[Saved entries]
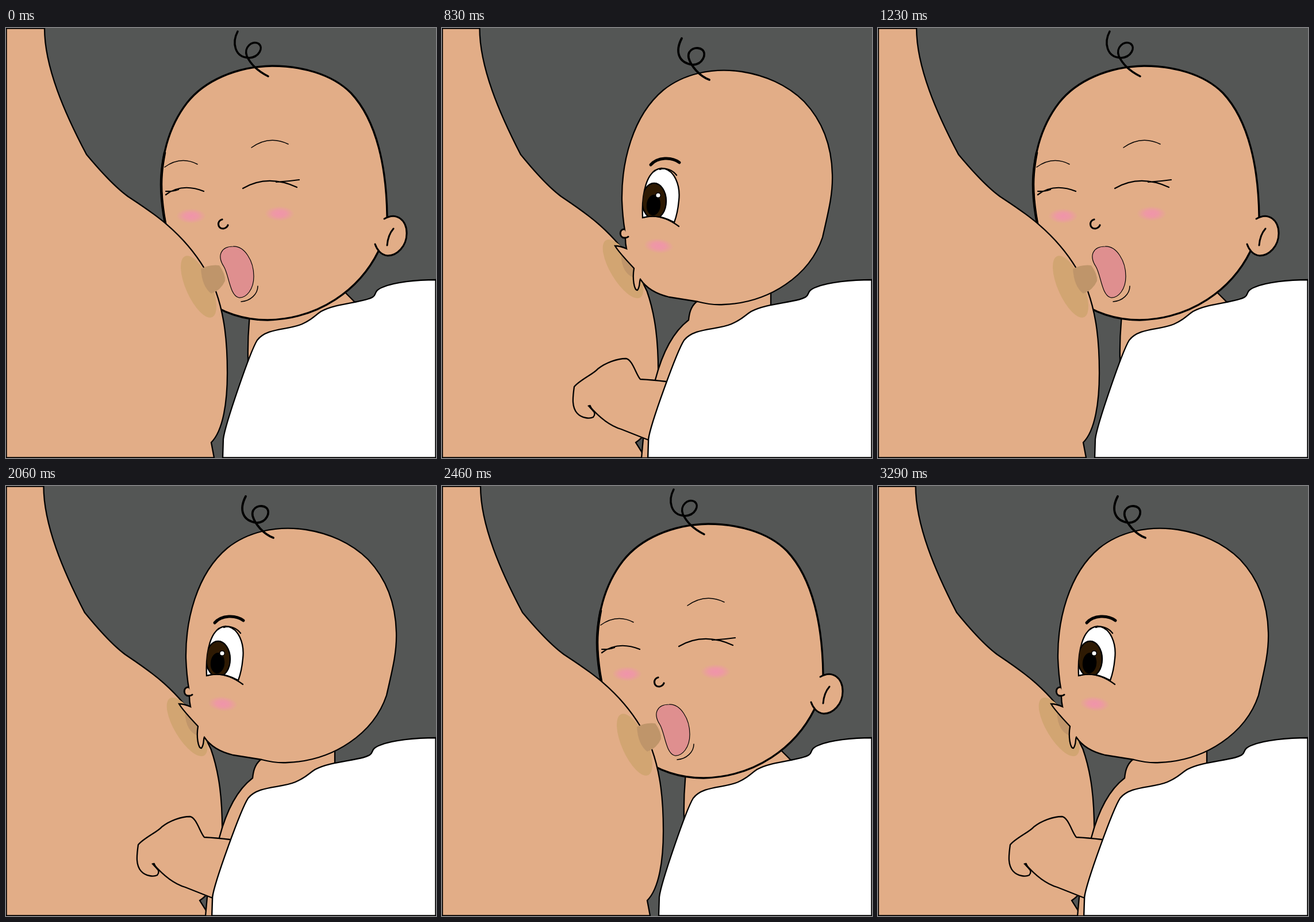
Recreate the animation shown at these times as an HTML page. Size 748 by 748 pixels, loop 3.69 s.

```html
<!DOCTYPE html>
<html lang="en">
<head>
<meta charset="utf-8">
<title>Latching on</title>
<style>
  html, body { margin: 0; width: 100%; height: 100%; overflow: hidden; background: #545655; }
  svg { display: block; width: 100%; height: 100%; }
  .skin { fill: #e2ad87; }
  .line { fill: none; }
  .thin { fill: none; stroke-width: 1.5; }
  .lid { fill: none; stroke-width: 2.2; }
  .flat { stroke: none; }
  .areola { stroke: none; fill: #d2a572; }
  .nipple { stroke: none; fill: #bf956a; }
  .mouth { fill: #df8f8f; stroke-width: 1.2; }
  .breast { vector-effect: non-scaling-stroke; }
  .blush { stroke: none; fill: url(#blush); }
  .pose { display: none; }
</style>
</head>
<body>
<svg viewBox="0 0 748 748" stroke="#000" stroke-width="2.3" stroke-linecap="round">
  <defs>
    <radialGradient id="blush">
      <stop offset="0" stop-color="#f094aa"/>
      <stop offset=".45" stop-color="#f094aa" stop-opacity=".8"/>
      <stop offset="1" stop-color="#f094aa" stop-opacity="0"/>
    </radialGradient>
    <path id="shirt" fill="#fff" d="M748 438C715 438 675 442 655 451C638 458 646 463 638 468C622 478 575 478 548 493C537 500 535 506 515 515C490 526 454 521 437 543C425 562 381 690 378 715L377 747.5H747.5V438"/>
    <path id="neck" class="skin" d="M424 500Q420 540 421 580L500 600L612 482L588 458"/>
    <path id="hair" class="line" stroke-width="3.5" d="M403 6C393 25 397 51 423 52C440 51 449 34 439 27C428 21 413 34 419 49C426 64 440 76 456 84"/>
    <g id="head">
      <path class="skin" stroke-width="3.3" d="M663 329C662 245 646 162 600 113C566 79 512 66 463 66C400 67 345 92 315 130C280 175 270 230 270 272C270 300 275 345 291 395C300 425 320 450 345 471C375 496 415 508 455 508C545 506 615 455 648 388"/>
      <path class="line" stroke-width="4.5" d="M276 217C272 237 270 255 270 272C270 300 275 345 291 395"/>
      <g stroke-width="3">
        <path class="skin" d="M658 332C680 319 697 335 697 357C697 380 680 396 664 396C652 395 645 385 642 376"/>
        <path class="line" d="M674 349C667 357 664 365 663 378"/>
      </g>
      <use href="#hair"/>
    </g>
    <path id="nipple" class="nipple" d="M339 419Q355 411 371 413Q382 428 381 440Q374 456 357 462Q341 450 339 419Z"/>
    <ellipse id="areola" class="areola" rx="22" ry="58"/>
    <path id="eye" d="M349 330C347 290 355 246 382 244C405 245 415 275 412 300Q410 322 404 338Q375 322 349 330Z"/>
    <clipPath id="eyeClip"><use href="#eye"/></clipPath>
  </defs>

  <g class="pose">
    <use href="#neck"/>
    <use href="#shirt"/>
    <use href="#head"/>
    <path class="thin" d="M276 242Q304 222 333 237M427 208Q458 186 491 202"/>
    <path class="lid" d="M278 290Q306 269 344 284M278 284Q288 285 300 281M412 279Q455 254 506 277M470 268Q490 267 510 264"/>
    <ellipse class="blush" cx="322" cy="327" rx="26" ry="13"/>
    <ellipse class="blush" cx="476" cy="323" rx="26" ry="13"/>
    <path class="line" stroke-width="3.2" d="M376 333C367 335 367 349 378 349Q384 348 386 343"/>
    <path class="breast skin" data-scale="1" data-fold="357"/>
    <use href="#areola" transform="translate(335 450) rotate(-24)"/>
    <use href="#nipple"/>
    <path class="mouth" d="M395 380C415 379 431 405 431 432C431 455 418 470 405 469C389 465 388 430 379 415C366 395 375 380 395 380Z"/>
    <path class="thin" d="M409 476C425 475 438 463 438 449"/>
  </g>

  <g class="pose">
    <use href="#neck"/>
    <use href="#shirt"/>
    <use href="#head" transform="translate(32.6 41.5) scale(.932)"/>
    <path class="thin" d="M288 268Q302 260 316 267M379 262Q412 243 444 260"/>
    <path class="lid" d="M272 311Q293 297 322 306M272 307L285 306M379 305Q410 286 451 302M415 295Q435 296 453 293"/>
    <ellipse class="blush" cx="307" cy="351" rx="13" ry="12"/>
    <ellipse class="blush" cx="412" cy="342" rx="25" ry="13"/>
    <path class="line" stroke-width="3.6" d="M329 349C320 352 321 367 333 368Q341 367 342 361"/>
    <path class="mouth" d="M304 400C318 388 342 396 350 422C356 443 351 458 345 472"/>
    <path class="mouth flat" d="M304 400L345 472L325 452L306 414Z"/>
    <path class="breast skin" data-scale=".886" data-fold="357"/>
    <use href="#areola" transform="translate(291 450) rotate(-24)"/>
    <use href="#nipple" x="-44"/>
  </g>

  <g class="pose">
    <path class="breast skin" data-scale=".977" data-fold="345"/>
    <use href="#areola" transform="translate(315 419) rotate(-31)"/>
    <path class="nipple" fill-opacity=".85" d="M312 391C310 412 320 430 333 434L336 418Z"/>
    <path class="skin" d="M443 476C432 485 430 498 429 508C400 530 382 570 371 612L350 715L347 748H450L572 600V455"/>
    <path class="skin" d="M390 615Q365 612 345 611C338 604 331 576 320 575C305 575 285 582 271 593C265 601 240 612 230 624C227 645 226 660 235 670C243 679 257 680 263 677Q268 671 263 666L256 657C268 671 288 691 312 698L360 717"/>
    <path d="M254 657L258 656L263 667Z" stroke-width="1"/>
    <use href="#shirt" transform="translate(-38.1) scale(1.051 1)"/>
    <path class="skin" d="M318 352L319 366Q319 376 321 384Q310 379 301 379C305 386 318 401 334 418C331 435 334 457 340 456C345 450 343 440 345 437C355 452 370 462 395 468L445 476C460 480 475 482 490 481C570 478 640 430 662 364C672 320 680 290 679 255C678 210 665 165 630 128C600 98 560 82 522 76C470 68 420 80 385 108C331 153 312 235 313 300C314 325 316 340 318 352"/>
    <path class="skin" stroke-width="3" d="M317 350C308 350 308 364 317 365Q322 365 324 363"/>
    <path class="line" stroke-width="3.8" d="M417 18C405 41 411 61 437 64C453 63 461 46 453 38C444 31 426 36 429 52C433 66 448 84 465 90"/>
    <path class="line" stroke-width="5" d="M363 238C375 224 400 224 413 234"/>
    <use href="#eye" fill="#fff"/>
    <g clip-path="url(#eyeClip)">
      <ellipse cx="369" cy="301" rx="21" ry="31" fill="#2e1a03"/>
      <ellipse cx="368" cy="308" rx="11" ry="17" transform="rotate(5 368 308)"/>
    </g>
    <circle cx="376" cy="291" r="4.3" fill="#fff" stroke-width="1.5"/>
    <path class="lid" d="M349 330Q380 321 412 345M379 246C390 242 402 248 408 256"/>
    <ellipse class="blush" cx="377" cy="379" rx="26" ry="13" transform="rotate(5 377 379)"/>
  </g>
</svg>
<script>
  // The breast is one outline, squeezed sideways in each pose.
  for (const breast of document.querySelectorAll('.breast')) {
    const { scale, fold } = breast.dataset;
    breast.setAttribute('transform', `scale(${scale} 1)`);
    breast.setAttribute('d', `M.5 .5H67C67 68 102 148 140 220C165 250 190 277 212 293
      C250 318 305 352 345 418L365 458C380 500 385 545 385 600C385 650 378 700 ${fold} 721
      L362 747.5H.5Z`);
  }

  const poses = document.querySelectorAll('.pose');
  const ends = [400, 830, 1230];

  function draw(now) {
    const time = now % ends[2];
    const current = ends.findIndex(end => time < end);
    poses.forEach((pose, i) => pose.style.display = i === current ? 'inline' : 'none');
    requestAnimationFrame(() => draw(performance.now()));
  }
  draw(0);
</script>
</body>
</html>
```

#### [TASK DETAILS]
The entries should be reproduced word for word, pictures omitted.

#### [WRITTEN REPLY]
Recreate the animation shown at these times as an HTML page. Size 748 by 748 pixels, loop 3.69 s.

```html
<!DOCTYPE html>
<html lang="en">
<head>
<meta charset="utf-8">
<title>Latching on</title>
<style>
  html, body { margin: 0; width: 100%; height: 100%; overflow: hidden; background: #545655; }
  svg { display: block; width: 100%; height: 100%; }
  .skin { fill: #e2ad87; }
  .line { fill: none; }
  .thin { fill: none; stroke-width: 1.5; }
  .lid { fill: none; stroke-width: 2.2; }
  .flat { stroke: none; }
  .areola { stroke: none; fill: #d2a572; }
  .nipple { stroke: none; fill: #bf956a; }
  .mouth { fill: #df8f8f; stroke-width: 1.2; }
  .breast { vector-effect: non-scaling-stroke; }
  .blush { stroke: none; fill: url(#blush); }
  .pose { display: none; }
</style>
</head>
<body>
<svg viewBox="0 0 748 748" stroke="#000" stroke-width="2.3" stroke-linecap="round">
  <defs>
    <radialGradient id="blush">
      <stop offset="0" stop-color="#f094aa"/>
      <stop offset=".45" stop-color="#f094aa" stop-opacity=".8"/>
      <stop offset="1" stop-color="#f094aa" stop-opacity="0"/>
    </radialGradient>
    <path id="shirt" fill="#fff" d="M748 438C715 438 675 442 655 451C638 458 646 463 638 468C622 478 575 478 548 493C537 500 535 506 515 515C490 526 454 521 437 543C425 562 381 690 378 715L377 747.5H747.5V438"/>
    <path id="neck" class="skin" d="M424 500Q420 540 421 580L500 600L612 482L588 458"/>
    <path id="hair" class="line" stroke-width="3.5" d="M403 6C393 25 397 51 423 52C440 51 449 34 439 27C428 21 413 34 419 49C426 64 440 76 456 84"/>
    <g id="head">
      <path class="skin" stroke-width="3.3" d="M663 329C662 245 646 162 600 113C566 79 512 66 463 66C400 67 345 92 315 130C280 175 270 230 270 272C270 300 275 345 291 395C300 425 320 450 345 471C375 496 415 508 455 508C545 506 615 455 648 388"/>
      <path class="line" stroke-width="4.5" d="M276 217C272 237 270 255 270 272C270 300 275 345 291 395"/>
      <g stroke-width="3">
        <path class="skin" d="M658 332C680 319 697 335 697 357C697 380 680 396 664 396C652 395 645 385 642 376"/>
        <path class="line" d="M674 349C667 357 664 365 663 378"/>
      </g>
      <use href="#hair"/>
    </g>
    <path id="nipple" class="nipple" d="M339 419Q355 411 371 413Q382 428 381 440Q374 456 357 462Q341 450 339 419Z"/>
    <ellipse id="areola" class="areola" rx="22" ry="58"/>
    <path id="eye" d="M349 330C347 290 355 246 382 244C405 245 415 275 412 300Q410 322 404 338Q375 322 349 330Z"/>
    <clipPath id="eyeClip"><use href="#eye"/></clipPath>
  </defs>

  <g class="pose">
    <use href="#neck"/>
    <use href="#shirt"/>
    <use href="#head"/>
    <path class="thin" d="M276 242Q304 222 333 237M427 208Q458 186 491 202"/>
    <path class="lid" d="M278 290Q306 269 344 284M278 284Q288 285 300 281M412 279Q455 254 506 277M470 268Q490 267 510 264"/>
    <ellipse class="blush" cx="322" cy="327" rx="26" ry="13"/>
    <ellipse class="blush" cx="476" cy="323" rx="26" ry="13"/>
    <path class="line" stroke-width="3.2" d="M376 333C367 335 367 349 378 349Q384 348 386 343"/>
    <path class="breast skin" data-scale="1" data-fold="357"/>
    <use href="#areola" transform="translate(335 450) rotate(-24)"/>
    <use href="#nipple"/>
    <path class="mouth" d="M395 380C415 379 431 405 431 432C431 455 418 470 405 469C389 465 388 430 379 415C366 395 375 380 395 380Z"/>
    <path class="thin" d="M409 476C425 475 438 463 438 449"/>
  </g>

  <g class="pose">
    <use href="#neck"/>
    <use href="#shirt"/>
    <use href="#head" transform="translate(32.6 41.5) scale(.932)"/>
    <path class="thin" d="M288 268Q302 260 316 267M379 262Q412 243 444 260"/>
    <path class="lid" d="M272 311Q293 297 322 306M272 307L285 306M379 305Q410 286 451 302M415 295Q435 296 453 293"/>
    <ellipse class="blush" cx="307" cy="351" rx="13" ry="12"/>
    <ellipse class="blush" cx="412" cy="342" rx="25" ry="13"/>
    <path class="line" stroke-width="3.6" d="M329 349C320 352 321 367 333 368Q341 367 342 361"/>
    <path class="mouth" d="M304 400C318 388 342 396 350 422C356 443 351 458 345 472"/>
    <path class="mouth flat" d="M304 400L345 472L325 452L306 414Z"/>
    <path class="breast skin" data-scale=".886" data-fold="357"/>
    <use href="#areola" transform="translate(291 450) rotate(-24)"/>
    <use href="#nipple" x="-44"/>
  </g>

  <g class="pose">
    <path class="breast skin" data-scale=".977" data-fold="345"/>
    <use href="#areola" transform="translate(315 419) rotate(-31)"/>
    <path class="nipple" fill-opacity=".85" d="M312 391C310 412 320 430 333 434L336 418Z"/>
    <path class="skin" d="M443 476C432 485 430 498 429 508C400 530 382 570 371 612L350 715L347 748H450L572 600V455"/>
    <path class="skin" d="M390 615Q365 612 345 611C338 604 331 576 320 575C305 575 285 582 271 593C265 601 240 612 230 624C227 645 226 660 235 670C243 679 257 680 263 677Q268 671 263 666L256 657C268 671 288 691 312 698L360 717"/>
    <path d="M254 657L258 656L263 667Z" stroke-width="1"/>
    <use href="#shirt" transform="translate(-38.1) scale(1.051 1)"/>
    <path class="skin" d="M318 352L319 366Q319 376 321 384Q310 379 301 379C305 386 318 401 334 418C331 435 334 457 340 456C345 450 343 440 345 437C355 452 370 462 395 468L445 476C460 480 475 482 490 481C570 478 640 430 662 364C672 320 680 290 679 255C678 210 665 165 630 128C600 98 560 82 522 76C470 68 420 80 385 108C331 153 312 235 313 300C314 325 316 340 318 352"/>
    <path class="skin" stroke-width="3" d="M317 350C308 350 308 364 317 365Q322 365 324 363"/>
    <path class="line" stroke-width="3.8" d="M417 18C405 41 411 61 437 64C453 63 461 46 453 38C444 31 426 36 429 52C433 66 448 84 465 90"/>
    <path class="line" stroke-width="5" d="M363 238C375 224 400 224 413 234"/>
    <use href="#eye" fill="#fff"/>
    <g clip-path="url(#eyeClip)">
      <ellipse cx="369" cy="301" rx="21" ry="31" fill="#2e1a03"/>
      <ellipse cx="368" cy="308" rx="11" ry="17" transform="rotate(5 368 308)"/>
    </g>
    <circle cx="376" cy="291" r="4.3" fill="#fff" stroke-width="1.5"/>
    <path class="lid" d="M349 330Q380 321 412 345M379 246C390 242 402 248 408 256"/>
    <ellipse class="blush" cx="377" cy="379" rx="26" ry="13" transform="rotate(5 377 379)"/>
  </g>
</svg>
<script>
  // The breast is one outline, squeezed sideways in each pose.
  for (const breast of document.querySelectorAll('.breast')) {
    const { scale, fold } = breast.dataset;
    breast.setAttribute('transform', `scale(${scale} 1)`);
    breast.setAttribute('d', `M.5 .5H67C67 68 102 148 140 220C165 250 190 277 212 293
      C250 318 305 352 345 418L365 458C380 500 385 545 385 600C385 650 378 700 ${fold} 721
      L362 747.5H.5Z`);
  }

  const poses = document.querySelectorAll('.pose');
  const ends = [400, 830, 1230];

  function draw(now) {
    const time = now % ends[2];
    const current = ends.findIndex(end => time < end);
    poses.forEach((pose, i) => pose.style.display = i === current ? 'inline' : 'none');
    requestAnimationFrame(() => draw(performance.now()));
  }
  draw(0);
</script>
</body>
</html>
```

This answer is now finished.